Exercise requirements
For the data below, restate word for word only the lines from the line containing "66Q440 98 494" through the line containing "211Q366 194 400", both ends included.

Records for this exercise
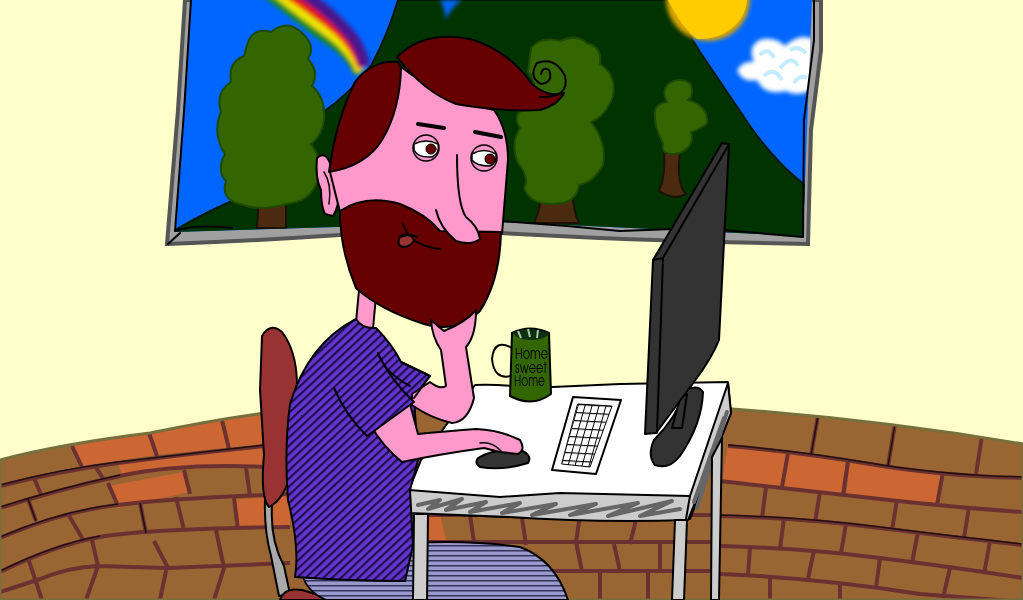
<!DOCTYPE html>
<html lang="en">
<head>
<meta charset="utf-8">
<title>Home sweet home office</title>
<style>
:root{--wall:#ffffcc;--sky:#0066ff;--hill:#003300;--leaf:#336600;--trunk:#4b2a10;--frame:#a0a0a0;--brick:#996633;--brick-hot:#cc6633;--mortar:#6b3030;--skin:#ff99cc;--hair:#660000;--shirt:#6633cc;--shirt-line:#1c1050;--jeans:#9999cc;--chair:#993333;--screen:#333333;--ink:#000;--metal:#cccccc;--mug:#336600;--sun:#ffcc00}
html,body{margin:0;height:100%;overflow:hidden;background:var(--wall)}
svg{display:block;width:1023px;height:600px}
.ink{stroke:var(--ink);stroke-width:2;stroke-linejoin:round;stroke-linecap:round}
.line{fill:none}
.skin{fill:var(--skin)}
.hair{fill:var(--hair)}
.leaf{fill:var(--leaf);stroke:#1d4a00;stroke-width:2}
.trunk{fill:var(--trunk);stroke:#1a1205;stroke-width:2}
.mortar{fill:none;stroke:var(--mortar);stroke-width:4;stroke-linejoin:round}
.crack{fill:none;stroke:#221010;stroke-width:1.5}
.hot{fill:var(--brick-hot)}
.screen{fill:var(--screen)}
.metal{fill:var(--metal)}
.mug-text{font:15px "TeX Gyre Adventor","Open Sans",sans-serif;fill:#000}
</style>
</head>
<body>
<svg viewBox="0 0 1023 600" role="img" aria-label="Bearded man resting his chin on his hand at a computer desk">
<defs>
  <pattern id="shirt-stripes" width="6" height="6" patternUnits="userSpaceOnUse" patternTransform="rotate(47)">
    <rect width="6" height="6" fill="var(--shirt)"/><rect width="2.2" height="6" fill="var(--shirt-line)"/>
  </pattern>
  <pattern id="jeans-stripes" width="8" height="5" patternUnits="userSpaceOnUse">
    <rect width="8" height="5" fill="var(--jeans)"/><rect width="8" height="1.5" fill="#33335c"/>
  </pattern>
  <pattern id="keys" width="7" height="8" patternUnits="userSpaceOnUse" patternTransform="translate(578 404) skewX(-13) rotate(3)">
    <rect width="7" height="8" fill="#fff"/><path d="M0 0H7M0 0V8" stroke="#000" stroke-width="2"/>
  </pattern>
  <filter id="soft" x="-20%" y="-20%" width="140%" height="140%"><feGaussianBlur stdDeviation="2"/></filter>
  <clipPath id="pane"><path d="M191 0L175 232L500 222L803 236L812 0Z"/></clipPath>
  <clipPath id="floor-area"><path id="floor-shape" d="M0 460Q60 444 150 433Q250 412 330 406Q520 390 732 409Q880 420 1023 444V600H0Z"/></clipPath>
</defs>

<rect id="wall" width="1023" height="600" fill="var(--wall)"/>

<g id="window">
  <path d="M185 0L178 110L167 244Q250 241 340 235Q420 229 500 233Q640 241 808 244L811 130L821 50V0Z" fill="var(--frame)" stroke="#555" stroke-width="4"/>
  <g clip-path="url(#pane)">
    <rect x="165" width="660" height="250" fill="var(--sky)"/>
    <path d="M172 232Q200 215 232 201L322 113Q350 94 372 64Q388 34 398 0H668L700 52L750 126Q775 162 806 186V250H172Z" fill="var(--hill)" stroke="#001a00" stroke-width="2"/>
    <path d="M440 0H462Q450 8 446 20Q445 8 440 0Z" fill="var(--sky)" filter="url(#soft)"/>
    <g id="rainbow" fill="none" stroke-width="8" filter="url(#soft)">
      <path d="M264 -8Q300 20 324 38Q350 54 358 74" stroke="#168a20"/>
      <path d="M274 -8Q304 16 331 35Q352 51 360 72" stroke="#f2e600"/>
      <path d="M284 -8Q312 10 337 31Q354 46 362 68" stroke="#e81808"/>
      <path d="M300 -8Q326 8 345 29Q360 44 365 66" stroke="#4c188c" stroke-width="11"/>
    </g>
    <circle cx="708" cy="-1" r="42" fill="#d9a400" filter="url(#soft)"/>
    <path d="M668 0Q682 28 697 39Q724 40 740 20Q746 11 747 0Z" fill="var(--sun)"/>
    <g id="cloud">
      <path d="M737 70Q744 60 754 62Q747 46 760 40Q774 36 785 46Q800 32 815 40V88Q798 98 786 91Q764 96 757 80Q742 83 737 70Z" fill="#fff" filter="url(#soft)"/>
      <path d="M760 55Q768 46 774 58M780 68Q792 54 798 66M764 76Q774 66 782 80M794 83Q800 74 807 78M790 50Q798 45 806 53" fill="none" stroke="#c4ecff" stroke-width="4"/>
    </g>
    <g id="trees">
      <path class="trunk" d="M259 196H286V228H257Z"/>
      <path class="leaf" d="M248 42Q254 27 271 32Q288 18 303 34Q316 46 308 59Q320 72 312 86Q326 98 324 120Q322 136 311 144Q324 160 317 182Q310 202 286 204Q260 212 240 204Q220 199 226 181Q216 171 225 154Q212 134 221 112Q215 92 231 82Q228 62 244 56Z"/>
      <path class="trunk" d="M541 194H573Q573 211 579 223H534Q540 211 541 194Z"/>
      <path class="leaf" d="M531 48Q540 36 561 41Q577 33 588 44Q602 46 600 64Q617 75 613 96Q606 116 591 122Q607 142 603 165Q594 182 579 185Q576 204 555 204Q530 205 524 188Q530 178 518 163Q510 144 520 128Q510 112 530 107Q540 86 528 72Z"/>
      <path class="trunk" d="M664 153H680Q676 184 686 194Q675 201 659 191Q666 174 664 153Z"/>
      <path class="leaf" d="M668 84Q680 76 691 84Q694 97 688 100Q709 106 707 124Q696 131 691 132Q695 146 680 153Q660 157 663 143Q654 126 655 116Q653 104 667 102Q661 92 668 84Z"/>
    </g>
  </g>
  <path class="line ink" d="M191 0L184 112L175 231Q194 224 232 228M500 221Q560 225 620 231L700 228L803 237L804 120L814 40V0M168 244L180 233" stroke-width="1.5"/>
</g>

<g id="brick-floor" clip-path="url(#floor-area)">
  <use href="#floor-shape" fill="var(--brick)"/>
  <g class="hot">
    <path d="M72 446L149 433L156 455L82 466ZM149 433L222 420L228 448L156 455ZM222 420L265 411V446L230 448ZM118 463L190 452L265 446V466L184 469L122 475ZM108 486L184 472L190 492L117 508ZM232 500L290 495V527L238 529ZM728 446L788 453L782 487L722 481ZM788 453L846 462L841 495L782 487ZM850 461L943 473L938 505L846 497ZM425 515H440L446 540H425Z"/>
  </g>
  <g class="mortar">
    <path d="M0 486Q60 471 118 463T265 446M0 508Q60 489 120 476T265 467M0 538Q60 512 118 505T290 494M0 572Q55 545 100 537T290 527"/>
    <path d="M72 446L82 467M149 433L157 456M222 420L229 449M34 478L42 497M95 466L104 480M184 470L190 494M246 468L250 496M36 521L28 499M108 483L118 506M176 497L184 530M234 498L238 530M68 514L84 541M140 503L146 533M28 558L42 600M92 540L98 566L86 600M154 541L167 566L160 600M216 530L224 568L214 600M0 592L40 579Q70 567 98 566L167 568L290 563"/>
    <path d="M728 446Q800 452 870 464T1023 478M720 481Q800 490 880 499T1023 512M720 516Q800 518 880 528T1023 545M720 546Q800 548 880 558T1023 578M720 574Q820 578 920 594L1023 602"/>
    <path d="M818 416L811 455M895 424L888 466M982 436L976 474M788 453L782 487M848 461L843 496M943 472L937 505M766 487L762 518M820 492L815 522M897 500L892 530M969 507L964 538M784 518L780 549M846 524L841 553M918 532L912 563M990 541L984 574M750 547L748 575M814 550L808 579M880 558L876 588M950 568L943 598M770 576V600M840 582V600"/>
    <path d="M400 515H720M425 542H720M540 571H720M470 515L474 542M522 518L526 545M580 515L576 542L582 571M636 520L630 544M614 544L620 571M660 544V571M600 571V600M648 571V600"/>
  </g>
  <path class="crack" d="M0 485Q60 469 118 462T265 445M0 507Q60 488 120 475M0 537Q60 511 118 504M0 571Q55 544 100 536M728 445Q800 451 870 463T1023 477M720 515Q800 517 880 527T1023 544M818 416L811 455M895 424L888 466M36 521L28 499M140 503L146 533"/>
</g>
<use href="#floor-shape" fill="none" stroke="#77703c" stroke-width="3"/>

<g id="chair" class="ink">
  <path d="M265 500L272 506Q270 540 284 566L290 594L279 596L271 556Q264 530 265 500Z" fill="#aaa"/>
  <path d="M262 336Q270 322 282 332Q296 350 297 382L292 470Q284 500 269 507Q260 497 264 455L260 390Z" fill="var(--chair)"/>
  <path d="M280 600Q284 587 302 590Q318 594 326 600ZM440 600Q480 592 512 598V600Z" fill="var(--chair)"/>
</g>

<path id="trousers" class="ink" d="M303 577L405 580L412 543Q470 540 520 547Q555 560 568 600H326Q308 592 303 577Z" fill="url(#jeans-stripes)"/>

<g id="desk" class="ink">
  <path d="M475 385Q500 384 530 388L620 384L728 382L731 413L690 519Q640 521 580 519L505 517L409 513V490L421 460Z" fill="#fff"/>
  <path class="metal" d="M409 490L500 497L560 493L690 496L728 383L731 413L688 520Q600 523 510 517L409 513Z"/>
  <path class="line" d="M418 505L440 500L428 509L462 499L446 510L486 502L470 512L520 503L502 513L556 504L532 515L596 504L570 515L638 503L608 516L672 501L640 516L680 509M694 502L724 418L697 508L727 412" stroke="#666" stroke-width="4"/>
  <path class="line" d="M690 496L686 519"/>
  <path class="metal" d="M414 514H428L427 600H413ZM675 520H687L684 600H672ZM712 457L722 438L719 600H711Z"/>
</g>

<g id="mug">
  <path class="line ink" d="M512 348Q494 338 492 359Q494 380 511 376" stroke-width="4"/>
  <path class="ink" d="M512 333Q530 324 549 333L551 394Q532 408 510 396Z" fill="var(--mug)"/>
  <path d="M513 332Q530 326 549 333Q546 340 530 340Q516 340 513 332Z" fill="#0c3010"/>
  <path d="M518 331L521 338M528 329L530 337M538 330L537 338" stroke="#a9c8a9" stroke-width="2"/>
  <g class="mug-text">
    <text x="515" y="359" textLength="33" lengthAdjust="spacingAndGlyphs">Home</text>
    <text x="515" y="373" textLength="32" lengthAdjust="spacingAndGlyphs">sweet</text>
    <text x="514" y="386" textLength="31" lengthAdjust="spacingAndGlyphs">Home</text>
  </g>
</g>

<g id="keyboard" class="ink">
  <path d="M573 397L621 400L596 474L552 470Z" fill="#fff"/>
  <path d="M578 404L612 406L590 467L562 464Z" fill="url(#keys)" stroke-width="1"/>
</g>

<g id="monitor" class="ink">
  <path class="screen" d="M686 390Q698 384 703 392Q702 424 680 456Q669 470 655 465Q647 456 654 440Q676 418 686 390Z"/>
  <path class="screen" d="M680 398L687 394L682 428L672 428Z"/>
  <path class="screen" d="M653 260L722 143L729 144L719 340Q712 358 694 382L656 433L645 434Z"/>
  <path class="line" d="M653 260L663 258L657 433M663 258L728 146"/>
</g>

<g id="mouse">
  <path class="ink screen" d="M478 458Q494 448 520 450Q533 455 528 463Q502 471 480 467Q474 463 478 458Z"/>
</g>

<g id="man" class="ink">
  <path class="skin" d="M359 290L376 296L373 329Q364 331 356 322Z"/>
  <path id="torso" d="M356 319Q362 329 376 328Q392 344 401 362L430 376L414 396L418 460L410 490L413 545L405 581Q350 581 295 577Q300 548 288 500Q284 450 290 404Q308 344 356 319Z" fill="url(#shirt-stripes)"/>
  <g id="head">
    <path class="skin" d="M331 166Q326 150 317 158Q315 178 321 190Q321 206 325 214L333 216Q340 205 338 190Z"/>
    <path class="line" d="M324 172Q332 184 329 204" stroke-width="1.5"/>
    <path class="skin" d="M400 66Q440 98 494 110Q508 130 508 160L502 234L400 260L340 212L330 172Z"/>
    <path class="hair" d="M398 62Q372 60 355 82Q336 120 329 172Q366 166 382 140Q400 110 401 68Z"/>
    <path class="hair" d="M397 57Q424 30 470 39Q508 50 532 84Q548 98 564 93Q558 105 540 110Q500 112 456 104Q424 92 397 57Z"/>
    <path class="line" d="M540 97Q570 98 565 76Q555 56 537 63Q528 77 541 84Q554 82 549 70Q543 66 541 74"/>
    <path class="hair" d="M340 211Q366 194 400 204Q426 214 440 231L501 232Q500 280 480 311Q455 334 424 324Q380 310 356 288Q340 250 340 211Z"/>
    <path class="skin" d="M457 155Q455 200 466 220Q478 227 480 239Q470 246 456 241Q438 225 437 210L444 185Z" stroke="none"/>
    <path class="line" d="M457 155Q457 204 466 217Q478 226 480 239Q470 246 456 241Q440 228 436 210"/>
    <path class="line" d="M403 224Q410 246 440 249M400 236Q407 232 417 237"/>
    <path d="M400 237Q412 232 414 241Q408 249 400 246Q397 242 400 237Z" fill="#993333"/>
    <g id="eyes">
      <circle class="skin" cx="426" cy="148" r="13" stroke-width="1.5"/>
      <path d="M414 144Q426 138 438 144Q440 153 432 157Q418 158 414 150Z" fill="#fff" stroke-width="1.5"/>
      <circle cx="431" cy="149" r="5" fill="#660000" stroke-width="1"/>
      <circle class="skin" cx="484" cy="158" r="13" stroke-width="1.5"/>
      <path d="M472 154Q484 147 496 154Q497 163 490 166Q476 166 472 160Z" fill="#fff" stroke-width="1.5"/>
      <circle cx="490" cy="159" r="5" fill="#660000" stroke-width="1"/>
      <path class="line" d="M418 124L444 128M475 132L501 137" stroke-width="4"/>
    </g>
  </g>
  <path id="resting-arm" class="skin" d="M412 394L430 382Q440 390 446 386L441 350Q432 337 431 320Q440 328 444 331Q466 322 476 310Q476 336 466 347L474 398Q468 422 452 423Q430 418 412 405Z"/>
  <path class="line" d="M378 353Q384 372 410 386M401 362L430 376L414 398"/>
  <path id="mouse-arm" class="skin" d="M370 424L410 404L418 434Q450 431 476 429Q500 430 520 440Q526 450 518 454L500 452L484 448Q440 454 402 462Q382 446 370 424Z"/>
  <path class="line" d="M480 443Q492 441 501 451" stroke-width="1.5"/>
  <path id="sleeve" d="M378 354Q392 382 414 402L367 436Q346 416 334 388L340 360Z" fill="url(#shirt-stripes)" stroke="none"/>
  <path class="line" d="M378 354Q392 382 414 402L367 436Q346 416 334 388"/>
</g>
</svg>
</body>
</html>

Exercise solution
    <path class="skin" d="M400 66Q440 98 494 110Q508 130 508 160L502 234L400 260L340 212L330 172Z"/>
    <path class="hair" d="M398 62Q372 60 355 82Q336 120 329 172Q366 166 382 140Q400 110 401 68Z"/>
    <path class="hair" d="M397 57Q424 30 470 39Q508 50 532 84Q548 98 564 93Q558 105 540 110Q500 112 456 104Q424 92 397 57Z"/>
    <path class="line" d="M540 97Q570 98 565 76Q555 56 537 63Q528 77 541 84Q554 82 549 70Q543 66 541 74"/>
    <path class="hair" d="M340 211Q366 194 400 204Q426 214 440 231L501 232Q500 280 480 311Q455 334 424 324Q380 310 356 288Q340 250 340 211Z"/>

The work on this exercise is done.